AGCO plans to build a test farm in Casselton, North Dakota, with the aim of developing innovative, sustainable farming practices.
The 300-acre site will specifically host growers, startups, corporations, researchers, and education programs that will focus on precision agriculture technologies and high-value retrofit solutions. The addition of the site will make AGCO an anchor tenant at Grand Farm’s Innovation Campus.
Grand Farm, founded in 2017, is a network of various contributors to the agricultural sector that work together towards solving various challenges currently facing the industry.
The development of the site, named the “Dakota Smart Farm,” also follows AGCO’s purpose of providing farmers with solutions that help sustainably feed our growing world.
“AGCO is excited to build the Dakota Smart Farm and dedicate resources to developing sustainable agricultural practices and new technology,” said Seth Crawford, senior vice president and general manager of precision agriculture and digital for AGCO. “By combining the power of precision agriculture with retrofit technologies, we can enable more farmers to achieve higher productivity, profitability, and sustainability.”

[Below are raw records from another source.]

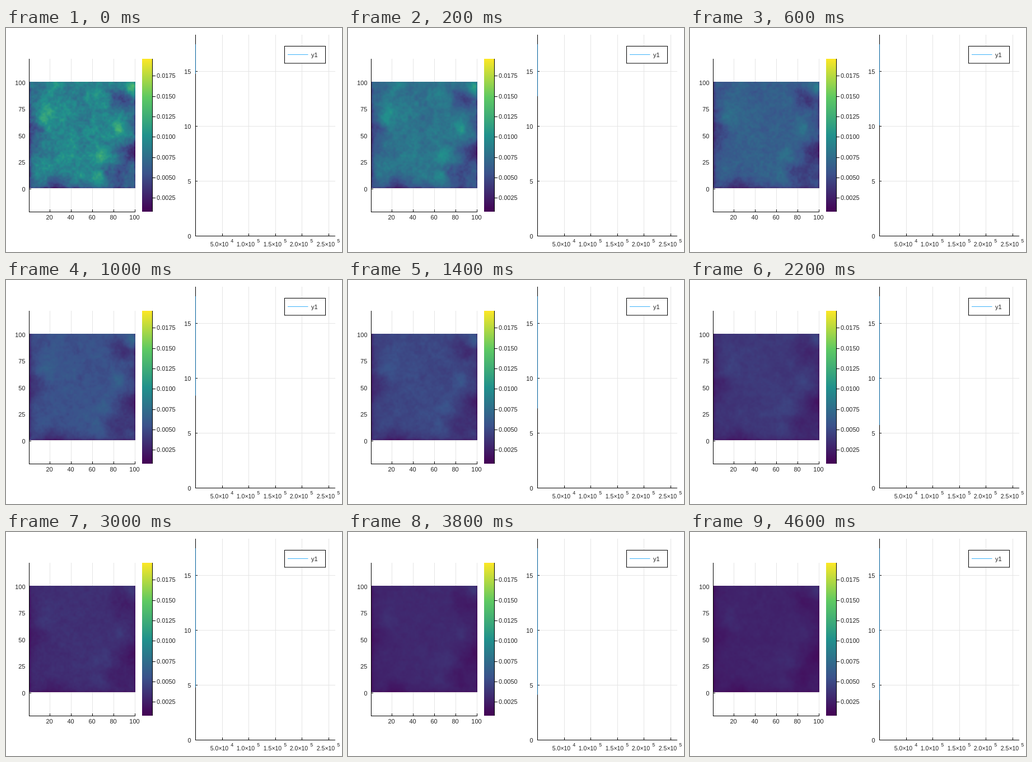
Write an HTML page with a canvas that moves like this. It is 600 by 400 pixels and loops after 4800 ms.

```html
<!DOCTYPE html>
<html lang="en">
<head>
<meta charset="utf-8">
<title>Heat map and history</title>
<style>
  html, body { margin: 0; width: 100%; height: 100%; overflow: hidden; background: #fff; }
  svg { position: absolute; left: 0; top: 0; }
  canvas { position: absolute; left: 42px; top: 96px; width: 189px; height: 190px; }
  text { font: 11px "Liberation Sans", Arial, sans-serif; fill: #222; }
  text.power { font-size: 10.5px; }
  text.exponent { font-size: 9px; }
</style>
</head>
<body>
<svg id="plot" width="600" height="400" viewBox="0 0 600 400"></svg>
<canvas id="heat" width="100" height="100"></canvas>
<script>
const STEP = 200, STEPS = 24, N = 100;
const GRID = '#e5e5e5';
const svg = document.getElementById('plot');
const ctx = document.getElementById('heat').getContext('2d');
const image = ctx.createImageData(N, N);

function add(tag, attrs, content = '', parent = svg) {
  const el = document.createElementNS('http://www.w3.org/2000/svg', tag);
  for (const key in attrs) el.setAttribute(key, attrs[key]);
  el.textContent = content;
  return parent.appendChild(el);
}
const line = (x1, y1, x2, y2, stroke = '#000') => add('line', { x1, y1, x2, y2, stroke });
const label = (x, y, content, anchor = 'start', cls = '') =>
  add('text', { x, y, 'text-anchor': anchor, class: cls }, content);
const mix = (a, b, t) => a + (b - a) * t;
const ease = t => t * t * (3 - 2 * t);

const viridis = ['#440154', '#3b528b', '#21918c', '#5ec962', '#fde725'];
const viridisRgb = viridis.map(hex => [1, 3, 5].map(i => parseInt(hex.slice(i, i + 2), 16)));

function colour(t) {
  const p = Math.min(0.9999, Math.max(0, t)) * (viridis.length - 1), i = Math.floor(p);
  return viridisRgb[i].map((c, j) => mix(c, viridisRgb[i + 1][j], p - i));
}

function drawLeftPlot() {
  for (let v = 20; v <= 100; v += 20) {
    const x = 40.5 + v * 1.9;
    line(x, 55, x, 328, GRID);
    line(x, 328, x, 324);
    label(x - 1, 342, v, 'middle');
  }
  for (let v = 0; v <= 100; v += 25) {
    const y = 287.5 - v * 1.9;
    line(42, y, 231, y, GRID);
    line(42, y, 45, y);
    label(34.5, y + 4.3, v, 'end');
  }
  line(41.5, 55, 41.5, 329);
  line(41, 328.5, 231, 328.5);
}

function drawColourBar() {
  const ramp = add('linearGradient', { id: 'ramp', x1: 0, x2: 0, y1: 1, y2: 0 });
  viridis.forEach((hex, i) =>
    add('stop', { offset: i / (viridis.length - 1), 'stop-color': hex }, '', ramp));
  add('rect', { x: 243, y: 55, width: 18, height: 273, fill: 'url(#ramp)' });
  line(261.5, 55, 261.5, 328);
  for (let i = 1; i <= 7; i++) {
    const y = Math.floor(340 - i * 36.33) + 0.5;
    line(262, y, 267, y);
    label(269, y + 3.5, (i * 0.0025).toFixed(4));
  }
}

function drawRightPlot() {
  for (let i = 1; i <= 5; i++) {
    const x = Math.round(338 + i * 47.55) + 0.5;
    line(x, 12, x, 372, GRID);
    line(x, 372, x, 367);
    label(x - 5.5, 390, (i === 1 ? '5.0' : (i / 2).toFixed(1)) + '×10', 'middle', 'power');
    label(x + 14.7, 383, i === 1 ? 4 : 5, 'start', 'exponent');
  }
  for (let v = 0; v <= 15; v += 5) {
    const y = 371.5 - v * 19.6;
    line(339, y, 588, y, GRID);
    line(339, y, 342, y);
    label(330.5, y + 4, v, 'end');
  }
  line(338.5, 12, 338.5, 372);
  line(338, 371.5, 588, 371.5);
  add('rect', { x: 497.5, y: 32.5, width: 73, height: 30.5, fill: '#fff', stroke: '#000' });
  line(503, 47.5, 539.5, 47.5, '#009af9').setAttribute('opacity', 0.75);
  label(545, 51.5, 'y1');
}

drawLeftPlot();
drawColourBar();
drawRightPlot();
const history = line(338.5, 29, 338.5, 82, '#005f9b');

function hash(x, y, z) {
  let h = Math.imul(x, 374761393) ^ Math.imul(y, 668265263) ^ Math.imul(z, 1274126177);
  h = Math.imul(h ^ (h >>> 13), 1103515245);
  h = Math.imul(h ^ (h >>> 15), 739982445);
  return ((h ^ (h >>> 16)) >>> 0) / 2147483648 - 1;
}

// Smooth noise in -1..1 over space and time.
function noise(x, y, z) {
  const i = Math.floor(x), j = Math.floor(y), k = Math.floor(z);
  const u = ease(x - i), v = ease(y - j), w = ease(z - k);
  const layer = m => mix(
    mix(hash(i, j, m), hash(i + 1, j, m), u),
    mix(hash(i, j + 1, m), hash(i + 1, j + 1, m), u), v);
  return mix(layer(k), layer(k + 1), w);
}

// Each octave halves the grain size and changes faster.
function grain(x, y, step) {
  let sum = 0;
  for (let size = 12; size > 1; size /= 2) {
    sum += 0.09 * noise(x / size, y / size, step / size + 100 * size);
  }
  return sum;
}

// Main warm and cool spots: x, y, strength.
const spots = [
  [14, 67, 0.35], [97, 96, 0.75], [68, 31, 0.28], [67, 8, 0.3], [84, 56, 0.35],
  [88, 85, -0.5], [95, 32, -0.5], [82, 13, -0.45], [3, 52, -0.3], [22, 1, -0.4]
];

function drawHeat(step, mean) {
  const contrast = 0.55 + 0.45 * Math.exp(-step / 4);
  for (let row = 0; row < N; row++) {
    for (let col = 0; col < N; col++) {
      const y = N - 1 - row;
      const wx = col + 3 * noise(col / 9, y / 9, 40);
      const wy = y + 3 * noise(col / 9, y / 9, 60);
      let relief = grain(col, y, step);
      for (const [cx, cy, strength] of spots) {
        const radius = strength > 0 ? 6 : 8;
        relief += strength * Math.exp(-((wx - cx) ** 2 + (wy - cy) ** 2) / (2 * radius ** 2));
      }
      const edge = Math.min(col, y, N - 1 - col, N - 1 - row);
      const rim = 0.18 * Math.exp(-edge / 8) + 0.25 * Math.exp(-edge * 1.5);
      const level = mean * (1.04 + contrast * relief - rim);
      image.data.set([...colour((level - 0.00085) / 0.01878), 255], (row * N + col) * 4);
    }
  }
  ctx.putImageData(image, 0, 0);
}

let shown = -1;
function render(time) {
  const step = Math.floor(time / STEP) % STEPS;
  if (step === shown) return;
  shown = step;
  const total = 14.8 * (1 + 0.2 * step) ** -0.81;
  history.setAttribute('y2', 372 - total * 19.6);
  drawHeat(step, 0.0007 + 0.00056 * total);
}

const start = performance.now();
function tick() {
  render(performance.now() - start);
  requestAnimationFrame(tick);
}
tick();
</script>
</body>
</html>
```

How Precision Agriculture and Retrofit Technologies Boost Sustainable Agriculture
Precision agriculture allows farmers to analyze data gathered from sensors, tractors, and satellites, providing information on matters such as crop health and fertilizer use. The technology’s ability to track and reduce fertilizer loss is especially helpful as nitrogen fertilizer contributes to water pollution and is a major expense for farmers.

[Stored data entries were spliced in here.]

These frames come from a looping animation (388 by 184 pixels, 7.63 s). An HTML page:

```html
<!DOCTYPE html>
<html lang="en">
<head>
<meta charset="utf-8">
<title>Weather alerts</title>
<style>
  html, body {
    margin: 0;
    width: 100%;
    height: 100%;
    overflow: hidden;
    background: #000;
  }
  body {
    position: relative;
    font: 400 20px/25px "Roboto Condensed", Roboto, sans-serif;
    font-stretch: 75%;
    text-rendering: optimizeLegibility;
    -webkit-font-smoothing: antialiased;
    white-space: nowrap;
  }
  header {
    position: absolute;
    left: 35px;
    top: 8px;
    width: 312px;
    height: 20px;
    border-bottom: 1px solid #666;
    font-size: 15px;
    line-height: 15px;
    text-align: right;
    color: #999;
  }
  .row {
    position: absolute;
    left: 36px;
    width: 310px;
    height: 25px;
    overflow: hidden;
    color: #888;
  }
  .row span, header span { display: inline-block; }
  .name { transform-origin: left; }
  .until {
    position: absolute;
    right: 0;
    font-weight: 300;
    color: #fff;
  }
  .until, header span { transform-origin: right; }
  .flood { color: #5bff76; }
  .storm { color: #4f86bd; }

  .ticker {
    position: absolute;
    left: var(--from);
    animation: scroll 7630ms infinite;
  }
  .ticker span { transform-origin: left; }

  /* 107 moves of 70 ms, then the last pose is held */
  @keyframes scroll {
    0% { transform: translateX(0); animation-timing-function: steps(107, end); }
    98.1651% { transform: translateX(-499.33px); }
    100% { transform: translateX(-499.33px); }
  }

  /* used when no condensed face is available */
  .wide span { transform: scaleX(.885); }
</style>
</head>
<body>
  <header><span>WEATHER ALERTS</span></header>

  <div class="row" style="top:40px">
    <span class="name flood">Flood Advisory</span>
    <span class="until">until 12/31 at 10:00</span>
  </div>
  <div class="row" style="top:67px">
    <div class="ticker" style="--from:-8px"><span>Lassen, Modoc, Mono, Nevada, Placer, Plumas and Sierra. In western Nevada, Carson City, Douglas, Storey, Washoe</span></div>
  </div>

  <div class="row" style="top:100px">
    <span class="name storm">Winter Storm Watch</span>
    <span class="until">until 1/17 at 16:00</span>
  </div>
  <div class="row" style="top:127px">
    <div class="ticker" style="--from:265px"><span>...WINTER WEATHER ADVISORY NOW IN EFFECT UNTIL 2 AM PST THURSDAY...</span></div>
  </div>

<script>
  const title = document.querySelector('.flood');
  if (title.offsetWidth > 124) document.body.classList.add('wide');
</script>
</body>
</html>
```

Retrofitting allows farmers to implement precision farming technologies to their preexisting machinery. This makes switching to precision farming practices easier and more cost effective since there is no need to entirely replace their equipment.
Precision agriculture has been identified as a major contributor to combatting climate change. Agriculture reportedly accounts for 24% of global emissions, making it the second largest contributor next to the energy sector. The World Economic Forum estimates that if just 15-25% of farms adopted precision agriculture, emissions, and water use could be reduced by 10% and 20%, respectively, while increasing yield by 10-15% at the same time.

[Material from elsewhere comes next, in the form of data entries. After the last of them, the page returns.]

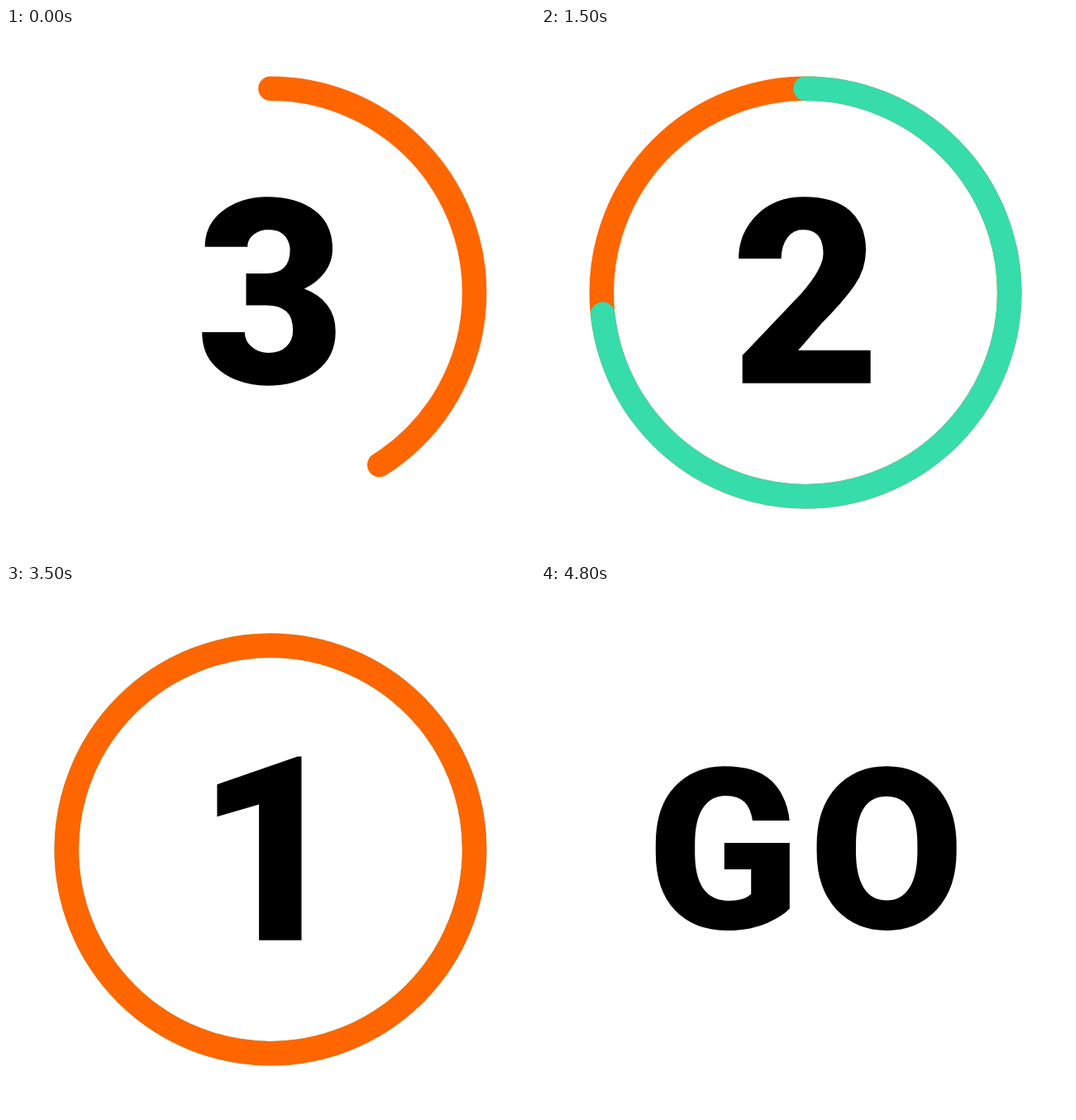
These frames come from a looping animation (640 px wide and 640 px high, 6000 ms). An HTML page:

```html
<!DOCTYPE html>
<html lang="en">
<head>
<meta charset="utf-8">
<title>Countdown</title>
<style>
  html, body { margin: 0; width: 100%; height: 100%; overflow: hidden; background: #fff; }
  svg { display: block; width: 100vw; height: 100vh; }
  circle { fill: none; stroke-width: 29.6; stroke-linecap: round; }
  text { font-family: Roboto, Arial, sans-serif; font-weight: 900; text-anchor: middle; }
</style>
</head>
<body>
<svg viewBox="0 0 640 640">
  <g transform="rotate(-90 320 320)">
    <circle id="under" cx="320" cy="320" r="246.7"/>
    <circle id="sweep" cx="320" cy="320" r="246.7" pathLength="360"/>
  </g>
  <text id="label"></text>
</svg>
<script>
  const LOOP = 6000, STEP = 100, STEPS = 12;
  const ORANGE = '#ff6600', GREEN = '#36dcaa';
  const DIGIT = { x: 320.5, y: 429.7, 'font-size': 312.5, 'letter-spacing': 0 };
  const WORD = { x: 325.5, y: 415.3, 'font-size': 272, 'letter-spacing': 11 };
  const rounds = [
    { text: '3', style: DIGIT, under: 'none', sweep: ORANGE },
    { text: '2', style: DIGIT, under: ORANGE, sweep: GREEN },
    { text: '1', style: DIGIT, under: GREEN, sweep: ORANGE },
    { text: '0', style: DIGIT, under: ORANGE, sweep: GREEN },
    { text: 'GO', style: WORD, under: 'none', sweep: 'none' }
  ];
  const [under, sweep, label] = ['under', 'sweep', 'label'].map(id => document.getElementById(id));

  // Ease-out: the sweep enters already moving and closes on the last step.
  const angle = k => k >= STEPS - 1 ? 360 : 360 * (1 - (0.867 - 0.0557 * k) ** 3.7);

  function set(el, attrs) {
    for (const name in attrs) el.setAttribute(name, attrs[name]);
  }

  function draw(time) {
    const tick = Math.floor((time % LOOP) / STEP);
    const index = Math.min(Math.floor(tick / STEPS), rounds.length - 1);
    const round = rounds[index];
    set(under, { stroke: round.under });
    set(sweep, { stroke: round.sweep, 'stroke-dasharray': angle(tick - index * STEPS) + ' 720' });
    set(label, round.style);
    if (label.textContent !== round.text) label.textContent = round.text;
  }

  const start = performance.now();
  function loop() {
    draw(performance.now() - start);
    requestAnimationFrame(loop);
  }
  loop();
</script>
</body>
</html>
```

Precision agriculture has also been found to reduce herbicide use, prevent soil degradation, and find new ways to use cropland acreage more efficiently. Research and innovation hosted at the new Dakota Smart Farm will help further improve these existing benefits and add new technologies to the growing field.